As a business partner, I have the pleasure of visiting with customers and sharing research information that allows them to optimize their equipment and continue to meet their customers’ protein needs. When I am asked by a customer or prospect to respond to a companies claim that their process is the same as our ExPress® process, I respond by asking if they have seen their animal feed research results and verified that they are not a copy of the research conducted by Insta-Pro 3rd party agreements. If you are able to get their feeding results, compare them with ours. I am confident you will see the high-shear system produces a higher quality product for feeding.
Business Partners is sometimes an overused term and used more freely than what really is the case. How do you distinguish between those relationships which are purely transactional and those that are truly Business Partners? My advice is this, look for those relationships that go beyond the normal needs or skills of that individual.

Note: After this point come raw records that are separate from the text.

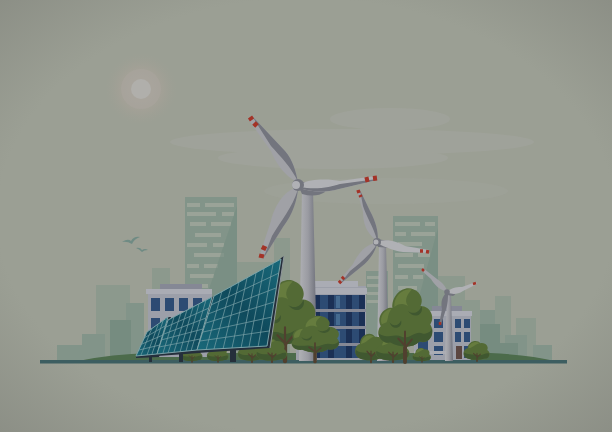
<!DOCTYPE html>
<html lang="en">
<head>
<meta charset="utf-8">
<title>Renewable energy city</title>
<style>
:root {
  --sky: #9b9f94; --sky-edge: #8b8e85; --cloud: #a3a59f;
  --city-far: #8c998d; --city-mid: #829489; --city-near: #768c80; --city-glass: #9aa398;
  --wall: #9c9fa9; --wall-light: #aaacb4; --wall-shade: #858895;
  --glass: #2d4b73; --glass-dark: #1b3055; --glass-light: #456a90;
  --panel-a: #0f4a5c; --panel-b: #19697a; --panel-line: #7ba3a8; --frame: #252f3b;
  --leaf: #536a35; --leaf-dark: #405830; --leaf-light: #667c3e; --trunk: #51402f;
  --steel: #a0a1a6; --steel-light: #b0b1b5; --steel-dark: #73757e; --tip: #a33327;
  --ground: #3d5e61; --grass: #4c6b4b;
}
html, body { margin: 0; height: 100%; overflow: hidden; background: var(--sky); }
.scene { display: block; width: 612px; height: 432px; }
.far { fill: var(--city-far); }
.mid { fill: var(--city-mid); }
.near { fill: var(--city-near); }
.city-glass { fill: var(--city-glass); }
.cloud { fill: var(--cloud); opacity: .6; }
.wall { fill: var(--wall); }
.wall-light { fill: var(--wall-light); }
.wall-shade { fill: var(--wall-shade); }
.glass { fill: var(--glass); }
.glass-dark { fill: var(--glass-dark); }
.glass-light { fill: var(--glass-light); }
.leaf { fill: var(--leaf); }
.leaf-dark { fill: var(--leaf-dark); }
.leaf-light { fill: var(--leaf-light); }
.trunk { fill: none; stroke: var(--trunk); stroke-linecap: round; }
.steel { fill: var(--steel); }
.steel-light { fill: var(--steel-light); }
.steel-dark { fill: var(--steel-dark); }
.tip { fill: none; stroke: var(--tip); }
.panel { fill: url(#panel-fill); stroke: var(--panel-line); }
.grid { fill: none; stroke: var(--panel-line); stroke-width: .7; }
.frame { fill: var(--frame); }
</style>
</head>
<body>
<svg class="scene" viewBox="0 0 612 432" role="img" aria-label="City skyline with wind turbines, solar panels and trees">
  <defs>
    <radialGradient id="sky-fill" cx="50%" cy="50%" r="72%">
      <stop offset=".7" stop-color="var(--sky)"/>
      <stop offset="1" stop-color="var(--sky-edge)"/>
    </radialGradient>
    <radialGradient id="sun-glow">
      <stop offset="0" stop-color="#aaa59d"/>
      <stop offset=".6" stop-color="#a5a197" stop-opacity=".7"/>
      <stop offset="1" stop-color="#9f9f94" stop-opacity="0"/>
    </radialGradient>
    <linearGradient id="tower-fill">
      <stop offset="0" stop-color="#b0b1b5"/>
      <stop offset=".5" stop-color="#9a9ba2"/>
      <stop offset="1" stop-color="#6d6f79"/>
    </linearGradient>
    <linearGradient id="panel-fill" x1="0" y1="1" x2="1" y2="0">
      <stop offset="0" stop-color="var(--panel-b)"/>
      <stop offset=".5" stop-color="var(--panel-a)"/>
      <stop offset="1" stop-color="var(--panel-b)"/>
    </linearGradient>
    <g id="tree">
      <path class="trunk" stroke-width="4" d="M0 0V-30"/>
      <path class="trunk" stroke-width="2" d="M0-16L-10-27M0-14L10-26"/>
      <path class="leaf" d="M-15-19C-26-17-31-29-25-35C-30-46-20-54-13-53C-14-66-1-76 9-71C17-68 19-60 16-55C27-55 31-43 26-37C32-27 25-17 15-20C8-13-6-14-15-19Z"/>
      <path class="leaf-dark" d="M-15-19C-21-18-27-22-27-28C-17-22-10-28-4-25C4-21 10-31 18-28C23-27 27-30 28-33C29-23 23-18 15-20C8-13-6-14-15-19Z"/>
      <path class="leaf-light" d="M-11-54C-12-64-2-73 7-71C2-66-1-60 3-55C-3-58-7-57-11-54ZM-24-37C-27-45-20-52-14-52C-18-47-17-43-19-39Z"/>
      <path class="leaf-dark" d="M3-50C9-46 15-49 17-55C20-47 10-41 3-50ZM-16-39C-12-34-6-36-4-41C-2-33-13-30-16-39Z"/>
      <path class="trunk" stroke-width="2" d="M0-12V-30M0-16L-7-23M0-14L7-22"/>
    </g>
    <g id="bush">
      <path class="trunk" stroke-width="2" d="M0 0V-10"/>
      <path class="leaf" d="M-11-3C-18-5-17-14-11-15C-11-23 0-26 4-21C11-22 14-16 12-13C18-9 14-2 9-3C3-1-6-1-11-3Z"/>
      <path class="leaf-dark" d="M-11-3C-15-4-16-8-15-10C-9-6-3-9 1-7C6-6 10-10 14-9C15-5 12-2 9-3C3-1-6-1-11-3Z"/>
      <path class="leaf-light" d="M-10-15C-9-22-1-24 3-21C-2-20-4-16-10-15Z"/>
      <path class="trunk" stroke-width="1.2" d="M0 0V-9M0-5L-4-9M0-4L4-8"/>
    </g>
    <g id="office-windows">
      <rect width="9" height="13"/><rect x="14" width="9" height="13"/><rect x="28" width="9" height="13"/><rect x="42" width="9" height="13"/>
    </g>
  </defs>

  <rect id="sky" width="612" height="432" fill="url(#sky-fill)"/>

  <g id="sun">
    <circle cx="141" cy="89" r="36" fill="url(#sun-glow)"/>
    <circle cx="141" cy="89" r="20" fill="#aaa59e" opacity=".6"/>
    <circle cx="141" cy="89" r="10" fill="#b0afab"/>
  </g>

  <g id="clouds" class="cloud">
    <ellipse cx="390" cy="119" rx="60" ry="11"/>
    <ellipse cx="352" cy="142" rx="182" ry="13"/>
    <ellipse cx="333" cy="158" rx="115" ry="11"/>
    <ellipse cx="386" cy="191" rx="122" ry="13" opacity=".5"/>
  </g>

  <g id="birds" fill="#6f8b84">
    <path d="M122 242Q128 238 131 241Q134 236 140 237Q134 239 132 244Q127 241 122 242Z"/>
    <path d="M136 248Q140 247 142 250Q145 248 148 250Q144 250 142 252Q139 249 136 248Z"/>
  </g>

  <g id="skyline">
    <path class="far" d="M96 361V285H130V361ZM152 361V268H170V300H186V361ZM236 361V262H274V238H290V361ZM436 361V276H465V300H480V361ZM495 361V296H511V361ZM516 361V318H536V361Z"/>
    <path class="mid" d="M57 361V345H82V334H105V361ZM126 361V303H144V361ZM480 361V310H495V361ZM505 361V335H527V361ZM533 361V345H552V361Z"/>
    <path class="near" d="M110 361V320H131V361ZM480 361V324H500V361ZM500 361V343H518V361Z"/>
    <g id="left-highrise">
      <rect class="mid" x="185" y="197" width="52" height="110"/>
      <path class="city-glass" d="M187 203H200V207H187ZM205 203H234V207H205ZM187 212H216V216H187ZM222 212H234V216H222ZM190 222H206V226H190ZM211 222H231V226H211ZM195 233H221V237H195ZM187 243H207V247H187ZM213 243H224V247H213ZM194 253H224V257H194ZM187 264H199V268H187ZM204 264H218V268H204ZM190 274H214V278H190ZM187 284H208V288H187Z"/>
      <path class="near" d="M237 206V307H203Z" opacity=".6"/>
    </g>
    <g id="right-highrise">
      <rect class="mid" x="393" y="216" width="45" height="110"/>
      <path class="city-glass" d="M395 222H420V226H395ZM425 222H435V226H425ZM395 232H406V236H395ZM411 232H435V236H411ZM398 242H422V246H398ZM395 253H413V257H395ZM418 253H430V257H418ZM398 264H424V268H398ZM395 275H408V279H395ZM413 275H423V279H413ZM398 286H417V290H398Z"/>
      <path class="near" d="M438 228V326H411Z" opacity=".6"/>
    </g>
    <rect class="mid" x="366" y="271" width="22" height="90"/>
    <path class="city-glass" d="M367 276H379V279H367ZM367 284H379V287H367ZM367 292H379V295H367ZM367 300H379V303H367Z"/>
  </g>

  <g id="ground">
    <path fill="var(--grass)" d="M78 361Q112 354 150 353H490Q530 355 555 361Z"/>
    <rect x="40" y="360" width="527" height="3.5" fill="var(--ground)"/>
  </g>

  <g id="left-office">
    <rect class="wall" x="148" y="289" width="64" height="68"/>
    <rect class="wall-light" x="146" y="289" width="66" height="5"/>
    <rect class="wall-shade" x="160" y="284" width="42" height="5"/>
    <use href="#office-windows" x="151" y="298" class="glass"/>
    <use href="#office-windows" x="151" y="318" class="glass"/>
  </g>

  <g id="center-office">
    <rect class="wall" x="296" y="286" width="70" height="74"/>
    <rect class="wall-light" x="314" y="281" width="44" height="6"/>
    <rect class="wall-light" x="296" y="288" width="71" height="6"/>
    <rect class="glass-dark" x="308" y="295" width="57" height="63"/>
    <path class="glass" d="M320 295H328V358H320ZM334 295H346V358H334ZM352 295H359V358H352Z"/>
    <path class="glass-light" d="M336 296H340V308H336ZM336 314H340V325H336ZM336 331H340V342H336Z"/>
    <path class="wall-shade" d="M308 309H366V312H308ZM308 326H366V329H308ZM308 343H366V346H308Z"/>
  </g>

  <g id="right-office">
    <rect class="wall" x="414" y="312" width="57" height="48"/>
    <rect class="wall-light" x="424" y="311" width="48" height="5"/>
    <rect class="wall-shade" x="432" y="306" width="30" height="5"/>
    <path class="glass" d="M434 319H443V328H434ZM434 332H443V342H434ZM418 338H428V350H418ZM434 346H443V355H434ZM455 319H461V328H455ZM464 319H470V328H464ZM455 332H461V342H455ZM464 332H470V342H464ZM464 346H470V358H464Z"/>
    <rect x="456" y="346" width="6" height="13" fill="#5b4641"/>
    <rect class="wall-light" x="414" y="351" width="36" height="3"/>
  </g>

  <g id="large-turbine">
    <polygon points="302,190 313,190 317,361 299,361" fill="url(#tower-fill)"/>
    <path class="steel-dark" d="M296 181L318 184Q326 186 325 192Q316 198 302 194Z"/>
    <path class="steel" d="M298 182C286 178 275 162 271 151L248 119L252 116L285 151C293 160 296 172 298 182Z"/>
    <path class="steel-dark" d="M298 182C292 168 280 156 271 146L252 116L285 151C293 160 296 172 298 182Z"/>
    <path class="steel-light" d="M300 184C312 178 330 179 340 181L376 176L377 180L339 189C324 193 310 192 300 188Z"/>
    <path class="steel-dark" d="M300 187C316 190 331 187 340 184L377 179V180L339 189C324 193 310 192 300 188Z"/>
    <path class="steel" d="M295 188C281 193 273 211 271 221L259 257L263 259L283 227C293 214 297 200 298 189Z"/>
    <path class="steel-dark" d="M298 189C293 207 280 222 272 236L263 259L283 227C293 214 297 200 298 189Z"/>
    <path class="tip" stroke-width="5" d="M250 117L252 120M254 123L257 126M377 178L373 178.500M369 179L365 180M261 258L262 254M263 250L265 246"/>
    <circle class="steel-dark" cx="298" cy="185" r="6"/>
    <circle class="steel-light" cx="296" cy="185" r="4"/>
  </g>

  <g id="medium-turbine">
    <polygon points="379,245 386,245 389,361 377,361" fill="url(#tower-fill)"/>
    <path class="steel-dark" d="M376 239L390 241Q395 244 391 248L378 247Z"/>
    <path class="steel" d="M376 240C366 233 363 222 363 212L357 191L360 190L370 211C376 222 378 231 378 240Z"/>
    <path class="steel-dark" d="M377 240C374 228 366 216 363 206L360 190L370 211C376 222 378 231 378 240Z"/>
    <path class="steel-light" d="M379 241C389 239 398 242 405 246L429 250V253L403 252C394 251 385 247 379 244Z"/>
    <path class="steel" d="M375 243C364 245 357 256 353 264L338 282L340 284L361 267C370 260 375 252 377 244Z"/>
    <path class="steel-dark" d="M377 244C370 255 359 264 350 271L340 284L361 267C370 260 375 252 377 244Z"/>
    <path class="tip" stroke-width="3.5" d="M358 190L359 193M360 195L361 197M429 252L426 251.500M423 251L420 251M339 283L341 281M342 279L344 277"/>
    <circle class="steel-dark" cx="377" cy="242" r="4"/>
    <circle class="steel-light" cx="376" cy="242" r="2.500"/>
  </g>

  <g id="small-turbine">
    <polygon points="447,294 451,294 453,361 445,361" fill="url(#tower-fill)"/>
    <path class="steel-dark" d="M446 290L454 291Q457 294 453 296L447 295Z"/>
    <path class="steel" d="M447 291C440 291 434 284 431 279L421 270L423 268L437 279C443 283 446 287 447 291Z"/>
    <path class="steel-light" d="M448 291C453 287 458 287 462 287L476 282L477 284L463 291C457 295 452 294 448 293Z"/>
    <path class="steel-dark" d="M446 293C441 298 441 304 442 309L439 325H441L446 309C448 303 448 298 448 293Z"/>
    <path class="tip" stroke-width="2.500" d="M422 269L424 271M476 283L473 284M440 325V322"/>
    <circle class="steel-dark" cx="447" cy="292" r="2.800"/>
  </g>

  <g id="trees">
    <use href="#tree" transform="translate(285 361) scale(1.080 1.120)"/>
    <use href="#bush" transform="translate(192 362) scale(.7)"/>
    <use href="#bush" transform="translate(218 362) scale(.7)"/>
    <use href="#bush" transform="translate(252 362) scale(.9)"/>
    <use href="#bush" transform="translate(272 362)"/>
    <use href="#tree" transform="translate(315 362) scale(.85 .64)"/>
    <use href="#bush" transform="translate(371 362) scale(1 1.200)"/>
    <use href="#bush" transform="translate(393 362) scale(1.100)"/>
    <use href="#tree" transform="translate(405 362) scale(.97 1.020)"/>
    <use href="#bush" transform="translate(422 362) scale(.6)"/>
    <use href="#bush" transform="translate(477 361) scale(.85)"/>
  </g>

  <g id="solar-panels">
    <path class="frame" d="M149 350H152V362H149ZM179 348H183V362H179ZM230 345H236V362H230Z"/>
    <polygon class="frame" points="168,317 171,317 159,357 136,358 136,356"/>
    <polygon class="panel" points="147,332 168,317 157,354 136,356"/>
    <path class="grid" d="M144 338L165 326M142 344L163 335M139 350L160 345M152 328L141 355M158 325L147 355M163 321L152 354"/>
    <polygon class="frame" points="212,297 215,296 200,353 157,356 157,354"/>
    <polygon class="panel" points="168,320 212,297 197,350 157,354"/>
    <path class="grid" d="M166 327L209 308M164 334L206 318M161 340L203 329M159 347L200 339M174 317L163 353M181 313L168 353M187 310L174 352M193 307L180 352M199 304L186 351M206 300L191 351"/>
    <polygon class="frame" points="281,258 284,256 270,348 197,353 197,350"/>
    <polygon class="panel" points="214,296 281,259 267,346 197,350"/>
    <path class="grid" d="M211 305L279 273M208 314L276 288M206 323L274 302M203 332L272 317M200 341L269 331M222 291L206 350M231 287L214 349M239 282L223 349M247 278L232 348M256 273L241 348M264 268L249 347M273 264L258 347"/>
    <path d="M284 256L270 348" fill="none" stroke="#8f979b"/>
  </g>
</svg>
</body>
</html>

For example, do your customers provide you with input to help you become a better supplier, do they help you connect to other customers and do they advise you on trends you should be considering? As a customer, do your vendors try to understand your business, challenges you have and how they can help?
In our case, yes we are an equipment manufacturer, but our goal is to be a true Business Partner by assisting our customers with quality management, sourcing capital and provide advice on how best to source raw ingredients, potential customers for their end product and selling the end product.
A common challenge around the world where our equipment is positioned is the need for a consistent supply of soybeans, a lower cost supply of soybeans or a source that will not try to control them or the market. The other challenge when addressing the need for soybeans is the fact that our processors cannot handle large quantity of beans which might come directly from a bulk vessel. They need a cost effective containerized solution.
While we are not farmers or commodity traders, we do build relationships around the world in the agriculture industry. Through these relationships we have developed a strategic partner who is skilled in the global container shipment of GMO and non-GMO soybeans. They have loading facilities on each of the U.S. coasts able to effectively load containers and then have multiple freight partners to move those containers to our customers. Now, as a Business Partner to our customers we have an option to solve their challenge for a soybean source to augment the local availability of soybeans providing them with control to manage their costs and supply.
Also, we don’t need to limit it to soybeans as other oilseeds, corn and grains are also available. Plus, if you are a U.S. processor needing assistance in shipping to customers internationally, we can be a potential solution to take on the export complexity of shipping your product in containers to your end customers.
My hope is that you do view us as a Business Partner, surfacing your business challenges and where we can we will try to assist. If you have a need for soybeans or other commodities, or if you need assistance shipping from the U.S. to other parts of the world, please reach out to your Sales Representative to provide you with assistance in this area. We want to help and provide solutions to your challenges.